As I write this on Thursday October 15th, I am alerted by media reports on the significance of the date. I am talking not of the ‘C’ word, of which we’ve all had the proverbial bellyful over the past 6 months but of the almost-forgotten ‘B’ word, if you are British. Yes, back to Brexit which, though partially side-lined owing to the more pressing matter COVID, has been simmering on the back burner. Of course, meetings have been taking place, Corona restrictions notwithstanding, but not only has no final agreement been so far reached, the two sides have come to a complete impasse, roadblock, stumbling block – take your pick. Whichever metaphor you choose, it was a case of thus far and no further, all because of a bill passed by the British Parliament earlier this month, basically re-opening the signed and sealed treaty signed between the UK and the EU agreeing all terms and conditions of the split. The bill authorised the government to regulate the UK's internal market from January 1 2021, when Britain will complete its post-Brexit transition period and leave the EU single market and customs union. This directly contradicts several clauses in the treaty which allowed for close alignment between the 2 bodies in many areas of trade and legislation, most importantly for the UK, control over fishing rights in what the British refer to as the English Channel and France simply calls La Manche, or The Sleeve, owing to its shape. The EU was incensed by this breaking of the covenant. After a few days of discussions behind closed doors, EU chief Ursula von der Leyen declared that Brussels had begun legal action over the British government's attempt to overturn parts of the Brexit withdrawal agreement.

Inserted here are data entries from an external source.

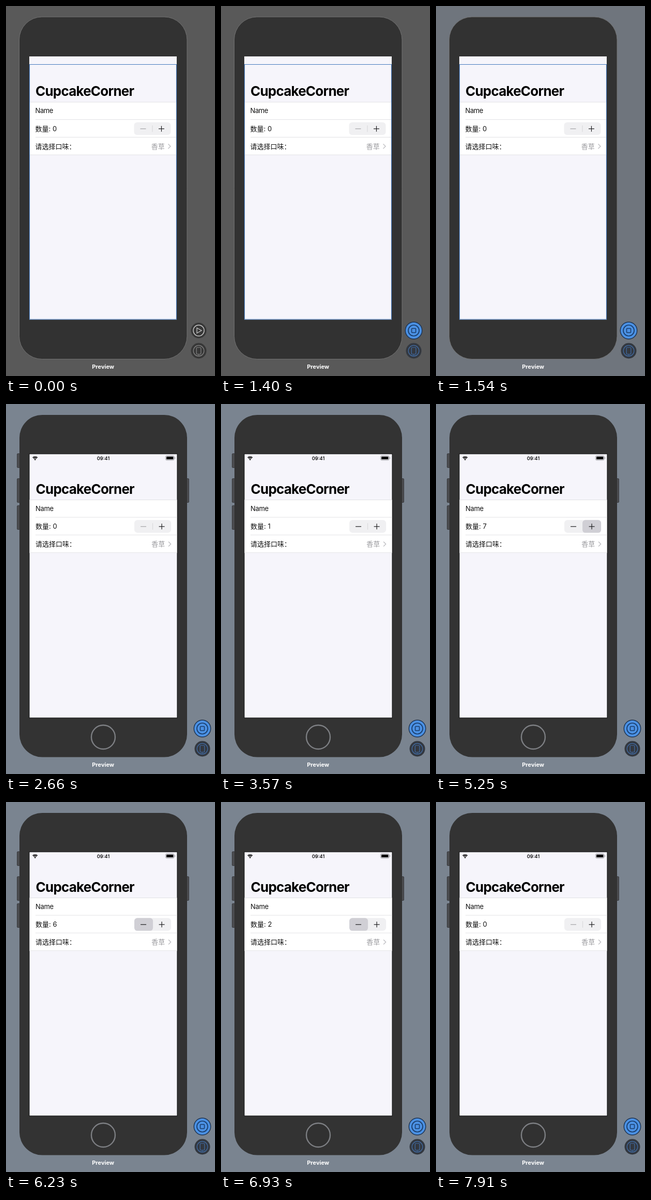
These frames come from a looping animation (404 px wide and 712 px high, 8 s). An HTML page with a canvas:

```html
<!DOCTYPE html>
<html lang="zh-CN">
<head>
<meta charset="utf-8">
<title>Preview</title>
<style>
html, body { margin: 0; width: 100%; height: 100%; overflow: hidden; background: #595959; }
canvas { display: block; width: 404px; height: 712px; }
</style>
</head>
<body>
<canvas id="stage"></canvas>
<script>
const W = 404, H = 712, LOOP = 8000;
const START = 1400, LIVE = 2170;
const PLUS = [3220, 3710, 4100, 4480, 4760, 5000, 5190];
const MINUS = [6090, 6260, 6440, 6615, 6790, 7100, 7490];
const SANS = 'Inter, "Noto Sans CJK SC", "Noto Sans CJK", sans-serif';
const HAN = '"Noto Sans CJK SC", "Noto Sans CJK", sans-serif';

const canvas = document.getElementById('stage');
const ctx = canvas.getContext('2d');
const dpr = window.devicePixelRatio || 1;
canvas.width = W * dpr;
canvas.height = H * dpr;

const clamp = v => Math.max(0, Math.min(1, v));
const mix = (a, b, p) => `rgb(${a.map((v, i) => Math.round(v + (b[i] - v) * p))})`;

function box(x, y, w, h, r, fill, stroke, lw = 1) {
  ctx.beginPath();
  ctx.roundRect(x, y, w, h, r);
  paint(fill, stroke, lw);
}

function disc(x, y, r, fill, stroke, lw = 1) {
  ctx.beginPath();
  ctx.arc(x, y, r, 0, Math.PI * 2);
  paint(fill, stroke, lw);
}

function paint(fill, stroke, lw) {
  if (fill) { ctx.fillStyle = fill; ctx.fill(); }
  if (stroke) { ctx.strokeStyle = stroke; ctx.lineWidth = lw; ctx.stroke(); }
}

function line(points, color, lw = 1, close = false) {
  ctx.beginPath();
  points.forEach(([x, y]) => ctx.lineTo(x, y));
  if (close) ctx.closePath();
  paint(null, color, lw);
}

function text(str, x, y, font, color, align = 'left', tracking = 0) {
  ctx.font = font;
  ctx.fillStyle = color;
  ctx.textAlign = align;
  ctx.letterSpacing = tracking + 'px';
  ctx.fillText(str, x, y);
}

// Strength of the press highlight left by a series of taps
function glow(taps, t) {
  return Math.max(...taps.map(tap => {
    const age = t - tap;
    return age < 0 ? 0 : Math.min(clamp(0.4 + age / 90), clamp(1 - (age - 150) / 180));
  }));
}

const countTaps = (taps, t) => taps.filter(tap => t >= tap).length;

function phone(live) {
  if (live) {
    for (const [x, y, h] of [[21.5, 95.5, 27], [21.5, 143.5, 46], [21.5, 195.5, 46], [347.5, 143.5, 46]])
      box(x, y, 6, h, 1.5, '#4b4c4f', '#3a3c40');
    box(26, 21, 324, 658.5, 44, '#333333');
    disc(188, 641, 23, '#313131', '#7d7f83', 2.4);
    box(44.5, 95.5, 287, 509, 0, '#0c0c0c');
    box(45.5, 96.5, 285, 507, 0, '#f6f5fb');
  } else {
    box(25.5, 21, 324.5, 658.5, 44, '#323232', '#777777', 0.9);
    box(45, 97, 285, 506.5, 0, '#f6f5fb');
    box(45.5, 112.5, 284, 490.5, 0, null, '#4579bd', 1.2);
  }
}

function statusBar() {
  for (const r of [6.6, 4.2]) {
    ctx.beginPath();
    ctx.arc(56.2, 108, r, -Math.PI * 0.75, -Math.PI * 0.25);
    paint(null, '#000', 1.5);
  }
  ctx.beginPath();
  ctx.moveTo(56.2, 108.4);
  ctx.arc(56.2, 108.4, 2.6, -Math.PI * 0.75, -Math.PI * 0.25);
  ctx.closePath();
  paint('#000');
  text('09:41', 188, 107.6, '600 9.2px ' + SANS, '#111', 'center');
  box(308.5, 99.7, 16.5, 8.4, 2.4, null, '#8c8c90', 0.9);
  box(310, 101.2, 13.5, 5.4, 1.2, '#000');
  box(325.9, 102.6, 1, 2.6, 0.5, '#8c8c90');
}

function stepper(x, y, count, t) {
  const down = glow(MINUS, t), up = glow(PLUS, t);
  const shade = p => mix([240, 240, 242], [208, 207, 213], p);
  box(x, y, 71, 24.5, 6, shade(0));
  if (Math.max(down, up) < 0.05) line([[x + 35.5, y + 6], [x + 35.5, y + 18.5]], '#d5d5d8');
  if (down) box(x, y, 36, 24.5, 5.5, shade(down));
  if (up) box(x + 35, y, 36, 24.5, 5.5, shade(up));
  const cy = y + 12.5, mx = x + 17.5, px = x + 53;
  line([[mx - 5.5, cy], [mx + 5.5, cy]], count ? '#1c1c1e' : '#a3a3a6', 1.2);
  line([[px - 5.5, cy], [px + 5.5, cy]], '#1c1c1e', 1.2);
  line([[px, cy - 5.5], [px, cy + 5.5]], '#1c1c1e', 1.2);
}

function form(live, t) {
  const dx = live ? 0.6 : 0, dy = live ? -0.5 : 0;
  const left = live ? 45.5 : 46, right = live ? 330.5 : 329;
  const count = countTaps(PLUS, t) - countTaps(MINUS, t);
  const body = '13px ' + SANS, han = '13px ' + HAN;

  text('CupcakeCorner', 57 + dx, 173 + dy, '700 26px ' + SANS, '#000', 'left', -0.8);
  box(left, 185 + dy, right - left, 102, 0, '#fff');
  for (const [x, y] of [[left, 185], [57, 218.5], [57, 252.5], [left, 286.5]])
    line([[x, y + dy], [right, y + dy]], '#dfdfe3', 0.9);

  text('Name', 56.5 + dx, 206 + dy, body, '#111', 'left', -0.4);
  text('数量', 56.5 + dx, 240.8 + dy, han, '#111');
  text(': ' + count, 82.5 + dx, 240.8 + dy, body, '#111');
  text('请选择口味：', 56.5 + dx, 274.5 + dy, han, '#111');
  text('香草', 306.7 + dx, 274.5 + dy, han, '#9b9b9f', 'right');
  line([[313.5 + dx, 265.5 + dy], [318 + dx, 270 + dy], [313.5 + dx, 274.5 + dy]], '#bcbcc0', 1.3);
  stepper(247.5 + dx, 223.8 + dy, count, t);
}

function controls(running, live, t) {
  const x = live ? 379.5 : 372.5, y = 624.5, y2 = 663.5;
  if (running) {
    disc(x, y, 16.2, '#4b91e4', '#1d3556', 1.5);
    disc(x, y, 10.5, null, '#193b68', 1.7);
    box(x - 4, y - 4, 8, 8, 1, null, '#193b68', 1.5);
  } else {
    const ink = t >= 1260 ? '#e2e2e2' : '#c6c6c6';
    disc(x, y, 15, '#373737');
    disc(x, y, 10.5, null, ink, 1.4);
    line([[x - 3.5, y - 5], [x + 5.5, y], [x - 3.5, y + 5]], ink, 1.3, true);
  }
  const ink = running ? '#426da6' : '#858585';
  disc(x, y2, 15, running ? '#333840' : '#373737');
  disc(x, y2, 10.3, null, ink, 1.2);
  box(x - 4.3, y2 - 6.5, 8.6, 13, 1.6, running ? '#333840' : '#373737', ink, 1.2);
  line([[x - 1.5, y2 + 8.3], [x + 1.5, y2 + 8.3]], ink, 1);
}

function draw(t) {
  const running = t >= START, live = t >= LIVE;
  const tint = 1 - (1 - clamp((t - START) / 600)) ** 4;
  ctx.setTransform(dpr, 0, 0, dpr, 0, 0);
  ctx.fillStyle = mix([89, 89, 89], [122, 132, 144], tint);
  ctx.fillRect(0, 0, W, H);
  phone(live);
  if (live) statusBar();
  form(live, t);
  controls(running, live, t);
  text('Preview', 187.7, 698, '700 11px ' + SANS, '#fff', 'center');
}

const origin = performance.now();
function tick() {
  draw((performance.now() - origin) % LOOP);
  requestAnimationFrame(tick);
}
tick();
</script>
</body>
</html>
```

"This morning, the Commission has decided to send a letter of formal notice to the UK Government. This is the first step in an infringement procedure," she declared.

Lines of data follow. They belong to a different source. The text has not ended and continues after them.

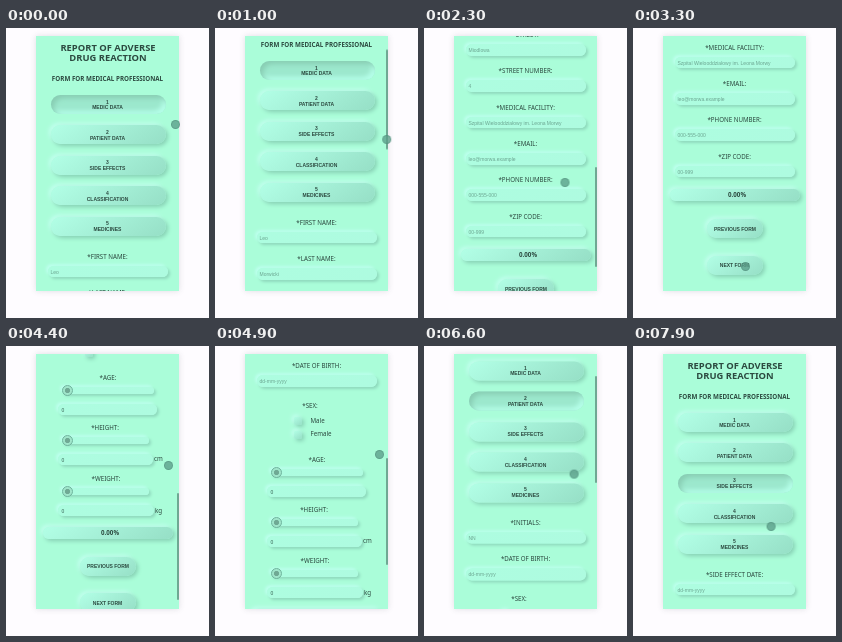
These frames come from a looping animation (203 px wide and 290 px high, 8000 ms). An HTML page:

```html
<!DOCTYPE html>
<html lang="en">
<head>
<meta charset="utf-8">
<title>Report form</title>
<style>
html, body { margin: 0; width: 100%; height: 100%; overflow: hidden; background: #fefcff; }
body { position: relative; }
#panel {
  position: absolute; left: 30px; top: 8px; width: 143px; height: 255px;
  overflow: hidden; background: #aafdd9;
}
#shade {
  position: absolute; left: 30px; top: 8px; width: 143px; height: 255px;
  box-shadow: 0 0 6px rgba(60, 60, 80, .16);
}
/* children use stage coordinates */
#scroll { position: absolute; left: -30px; top: -8px; width: 203px; height: 720px; animation: scroll 8s infinite; }
.page { position: absolute; inset: 0; background: #aafdd9; }
.page div, .page span { position: absolute; box-sizing: border-box; }
.page span { white-space: nowrap; line-height: 1; transform: translate(-50%, -50%); color: #2c4a40; }
.page .left { transform: translate(0, -50%); }

.title { font: 700 9.4px "Noto Sans", sans-serif; }
.sub { font: 600 6.25px "Noto Sans", sans-serif; }
.label { font: 500 6.2px "Noto Sans", sans-serif; }
.percent { font: 700 6.2px "Noto Sans", sans-serif; }
.cap { font: 700 5px "Liberation Sans", Arial, sans-serif; }
.hint { font: 400 5px "Liberation Sans", Arial, sans-serif; }
.page .hint { color: #6ba590; }
.page .value { font: 400 5px "Liberation Sans", Arial, sans-serif; color: #345f50; }

.raised {
  background: linear-gradient(145deg, #b2ffe6, #96dfc6);
  box-shadow: 2px 2px 4px #86cfb3, -2px -2px 4px #c4fff0;
}
.pressed {
  background: #9ce8cd;
  box-shadow: inset 3px 3px 5px #88cdb3, inset -3px -3px 5px #b6ffea;
}
.field {
  background: linear-gradient(145deg, #adfde0, #aefbe0);
  box-shadow: 2px 2px 3px #8fd9bd, -2px -2px 3px #bcffed;
}
.knob { border: 1.3px solid #6fb39c; border-radius: 50%; background: radial-gradient(#6fa994 2.2px, #a0e6cb 3px); }

#thumb {
  position: absolute; right: 0; top: 0; width: 1.7px; height: 100px;
  background: #6fa893; border-radius: 1px; animation: thumb 8s infinite, thumb-fade 8s infinite;
}
#touch {
  position: absolute; left: -4.5px; top: -4.5px; width: 9px; height: 9px; box-sizing: border-box;
  border-radius: 50%; background: rgba(92, 158, 137, .78); border: .6px solid rgba(80, 140, 122, .5);
  animation: touch 8s infinite;
}
#patient { animation: patient 8s step-end infinite; }
#effects { animation: effects 8s infinite; }

@keyframes scroll {
  0%, 8.75% { transform: translateY(0); animation-timing-function: steps(3); }
  12.5% { transform: translateY(-34px); animation-timing-function: steps(5); }
  18.75% { transform: translateY(-136px); animation-timing-function: steps(8); }
  28.75% { transform: translateY(-331px); animation-timing-function: steps(4); }
  33.75% { transform: translateY(-391px); animation-timing-function: step-end; }
  45% { transform: translateY(-346.5px); animation-timing-function: step-end; }
  53.75% { transform: translateY(-346.5px); animation-timing-function: step-end; }
  55% { transform: translateY(-327px); animation-timing-function: steps(5); }
  61.25% { transform: translateY(-245px); animation-timing-function: steps(11); }
  75% { transform: translateY(-129px); animation-timing-function: steps(10); }
  87.5%, 100% { transform: translateY(0); }
}
@keyframes thumb {
  0%, 8.75% { transform: translateY(0); height: 100px; animation-timing-function: steps(3); }
  12.5% { transform: translateY(13.5px); animation-timing-function: steps(5); }
  18.75% { transform: translateY(54px); animation-timing-function: steps(8); }
  28.75% { transform: translateY(131px); animation-timing-function: steps(4); }
  33.75% { transform: translateY(154.5px); height: 100px; animation-timing-function: step-end; }
  45%, 53.75% { transform: translateY(147px); height: 107px; animation-timing-function: step-end; }
  55% { transform: translateY(139px); animation-timing-function: steps(5); }
  61.25% { transform: translateY(104px); animation-timing-function: steps(11); }
  75% { transform: translateY(55px); animation-timing-function: steps(10); }
  87.5%, 100% { transform: translateY(0); height: 107px; }
}
@keyframes thumb-fade {
  0% { opacity: 0; animation-timing-function: step-end; }
  10% { opacity: 1; animation-timing-function: step-end; }
  37.5% { opacity: 1; animation-timing-function: steps(3); }
  41.25% { opacity: 0; animation-timing-function: step-end; }
  55% { opacity: 1; animation-timing-function: step-end; }
  87.5% { opacity: 1; animation-timing-function: steps(2); }
  90%, 100% { opacity: 0; }
}
@keyframes touch {
  0%, 8.75% { transform: translate(169px, 96px); animation-timing-function: steps(4); }
  13.75% { transform: translate(172px, 116px); animation-timing-function: steps(4); }
  18.75% { transform: translate(164px, 142px); animation-timing-function: steps(8); }
  28.75% { transform: translate(140.5px, 154px); animation-timing-function: steps(4); }
  33.75% { transform: translate(130px, 185px); animation-timing-function: steps(6); }
  41.25%, 46.25% { transform: translate(112px, 238px); animation-timing-function: steps(6); }
  53.75% { transform: translate(161px, 122px); animation-timing-function: step-end; }
  55% { transform: translate(162px, 119px); animation-timing-function: steps(5); }
  61.25% { transform: translate(164px, 108px); animation-timing-function: steps(11); }
  75% { transform: translate(161px, 94px); animation-timing-function: steps(10); }
  87.5% { transform: translate(142px, 150px); animation-timing-function: steps(2); }
  90%, 93.75% { transform: translate(112px, 144px); animation-timing-function: steps(5); }
  100% { transform: translate(144px, 189px); }
}
@keyframes patient { 0% { opacity: 0; } 45%, 100% { opacity: 1; } }
@keyframes effects {
  0%, 91.25% { opacity: 0; animation-timing-function: steps(3); }
  95%, 100% { opacity: 1; }
}
</style>
</head>
<body>
<div id="shade"></div>
<div id="panel">
  <div id="scroll">
    <div class="page" id="medic"></div>
    <div class="page" id="patient"></div>
    <div class="page" id="effects"></div>
  </div>
  <div id="thumb"></div>
</div>
<div id="touch"></div>
<script>
const text = (x, y, cls, s) => `<span class="${cls}" style="left:${x}px;top:${y}px">${s}</span>`;

// box given by its left and right edges, vertical centre and height
const box = (x1, x2, y, h, cls, r = h / 2) =>
  `<div class="${cls}" style="left:${x1}px;top:${y - h / 2}px;width:${x2 - x1}px;height:${h}px;border-radius:${r}px"></div>`;

const steps = ['MEDIC DATA', 'PATIENT DATA', 'SIDE EFFECTS', 'CLASSIFICATION', 'MEDICINES'];

function header(active) {
  const buttons = steps.map((name, i) => {
    const y = 76.3 + 30.45 * i;
    return box(45, 160, y, 19, i === active ? 'pressed' : 'raised') +
      text(101.5, y - 2.8, 'cap', i + 1) + text(101.5, y + 3, 'cap', name);
  });
  return text(102, 19.5, 'title', 'REPORT OF ADVERSE') +
    text(102, 30.3, 'title', 'DRUG REACTION') +
    text(101.5, 51, 'sub', 'FORM FOR MEDICAL PROFESSIONAL') + buttons.join('');
}

const fields = list => list.map(([name, hint], i) => {
  const y = 229 + 36.35 * i;
  return text(101.5, y, 'label', `*${name}:`) + box(42, 162, y + 14.7, 11.5, 'field') +
    text(44.5, y + 15, 'hint left', hint);
}).join('');

const check = (y, name) =>
  box(79, 87, y + .5, 8, 'raised', 2) + text(95.5, y, 'label left', name);

const slider = (y, x, name, trackEnd, inputEnd, unit) =>
  text(x, y, 'label', `*${name}:`) +
  box(56, trackEnd, y + 12.2, 7, 'field') + box(55.5, 66.5, y + 12.6, 11, 'knob') +
  box(52, inputEnd, y + 31.5, 11.5, 'field') + text(55.5, y + 32, 'value left', 0) +
  text(inputEnd + 1, y + 31.5, 'label left', unit);

const footer = y =>
  box(36.5, 167, y, 12, 'raised') + text(104, y, 'percent', '0.00%') +
  box(74, 130, y + 33.8, 19, 'raised') + text(102, y + 33.8, 'cap', 'PREVIOUS FORM') +
  box(74, 130, y + 70.3, 19, 'raised') + text(101.5, y + 70.3, 'cap', 'NEXT FORM');

const fill = (id, html) => document.getElementById(id).innerHTML = html;

fill('medic', header(0) + fields([
  ['FIRST NAME', 'Leo'],
  ['LAST NAME', 'Morwicki'],
  ['CITY', 'Cracow'],
  ['STREET', 'Miodlowa'],
  ['STREET NUMBER', '4'],
  ['MEDICAL FACILITY', 'Szpital Wielooddziałowy im. Leona Morwy'],
  ['EMAIL', 'leo@morwa.example'],
  ['PHONE NUMBER', '000-555-000'],
  ['ZIP CODE', '00-999']
]) + footer(558));

fill('patient', header(1) +
  fields([['INITIALS', 'NN'], ['DATE OF BIRTH', 'dd-mm-yyyy']]) +
  text(95, 304.5, 'label', '*SEX:') + check(319.7, 'Male') + check(333.2, 'Female') +
  slider(358.8, 102, 'AGE', 148, 151, '') +
  slider(408.8, 99, 'HEIGHT', 143, 147, 'cm') +
  slider(460, 100, 'WEIGHT', 143, 148, 'kg') +
  footer(513.5));

fill('effects', header(2) + fields([['SIDE EFFECT DATE', 'dd-mm-yyyy']]));
</script>
</body>
</html>
```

London now has one month to reply to the letter of complaint, which could lead to a lawsuit at the Luxembourg-based European Court of Justice and hefty fines for the UK. The legal action underscores the worsening relations between the EU and its former member at a time when both sides are trying to forge a rudimentary free trade agreement before the end of the year.
In days of yore the British response might have been to dispatch a gunboat across the Channel in protest at such impertinence, but matters are supposed to be conducted more civilly these days. Nevertheless, an impasse is an impasse and thus far but no further can either side go. Talks have stalled and here it is, deadline day, with neither side backing away. Should no clear consensus be reached by midnight today, the UK’s future trading position will automatically revert to that of World Trade organisation rules.
Boris Johnson told EU leaders he was 'disappointed' their Brexit talks had stalled and was mulling his 'next steps' as his self-imposed no deal deadline looms. The Prime Minister was told via conference call by Commission president Ursula von der Leyen and Council president Charles Michel that there could be no agreement struck if the UK didn't change its stance on fisheries
Mr Johnson has previously suggested he would walk away from the negotiating table if there was no agreement on a trade deal by the time of the two-day summit meeting in Brussels starting on Thursday.
Following the call, a No 10 spokesman said: 'The Prime Minister noted the desirability of a deal but expressed his disappointment that more progress had not been made over the past two weeks.
Meanwhile in the Channel, the longstanding fish wars have broken out again as French trawlers confronted their British counterparts - firing flares and throwing frying pans. Two British boats fishing for scallops were involved in the skirmish. The vessels were surrounded by around 20 French boats and were pelted with objects including frying pans and rocks. The French crews even threw oil at one boat before firing a flare at it, with the violence sparking fears that there could be a death as hostilities worsen.
Fishing remains one of the key sticking points to a Brexit deal, with Boris Johnson unwilling to allow EU trawlers to continue their existing access to UK waters forever. Tensions have been growing each year due to a difference in fishing restrictions between the UK and France.
A Defra (Department of Fisheries & Agriculture) spokesperson said: 'We are very disappointed by this reported incident in the Bay of Seine. The British vessels were fishing legally and have every right to do so in safety. 'We support UK vessels fishing where they have a legal right to do so and have been in contact with the French Government to ensure those rights are protected and safety at sea is assured.'
British scallopers are allowed to fish year round, but the French are not permitted to fish between May 15 and October 1 and Gallic pride and patriotism views this as an insult and a slap in the face, presumably with a wet fish and harks back directly to the difference in nomenclature of that body of water on its two sides!
But whilst throwing frying pans at fishermen sounds like pure farce, at its core is a much bigger issue. Should Britain refuse to back down – and it almost certainly will – the entire Brexit treaty falls away WTO rules come in and every single business in Britain which trades with the EU, as well as every single business across Europe which trades with Britain, will be scrambling to make a plan and they have just over 2 months to conclude those plans - precisely what they undoubtedly didn’t need on top of COVID cutbacks and chaos.
It has boiled down to what players in the children’s card game used to say to their unlucky opponents, ‘Go fish’!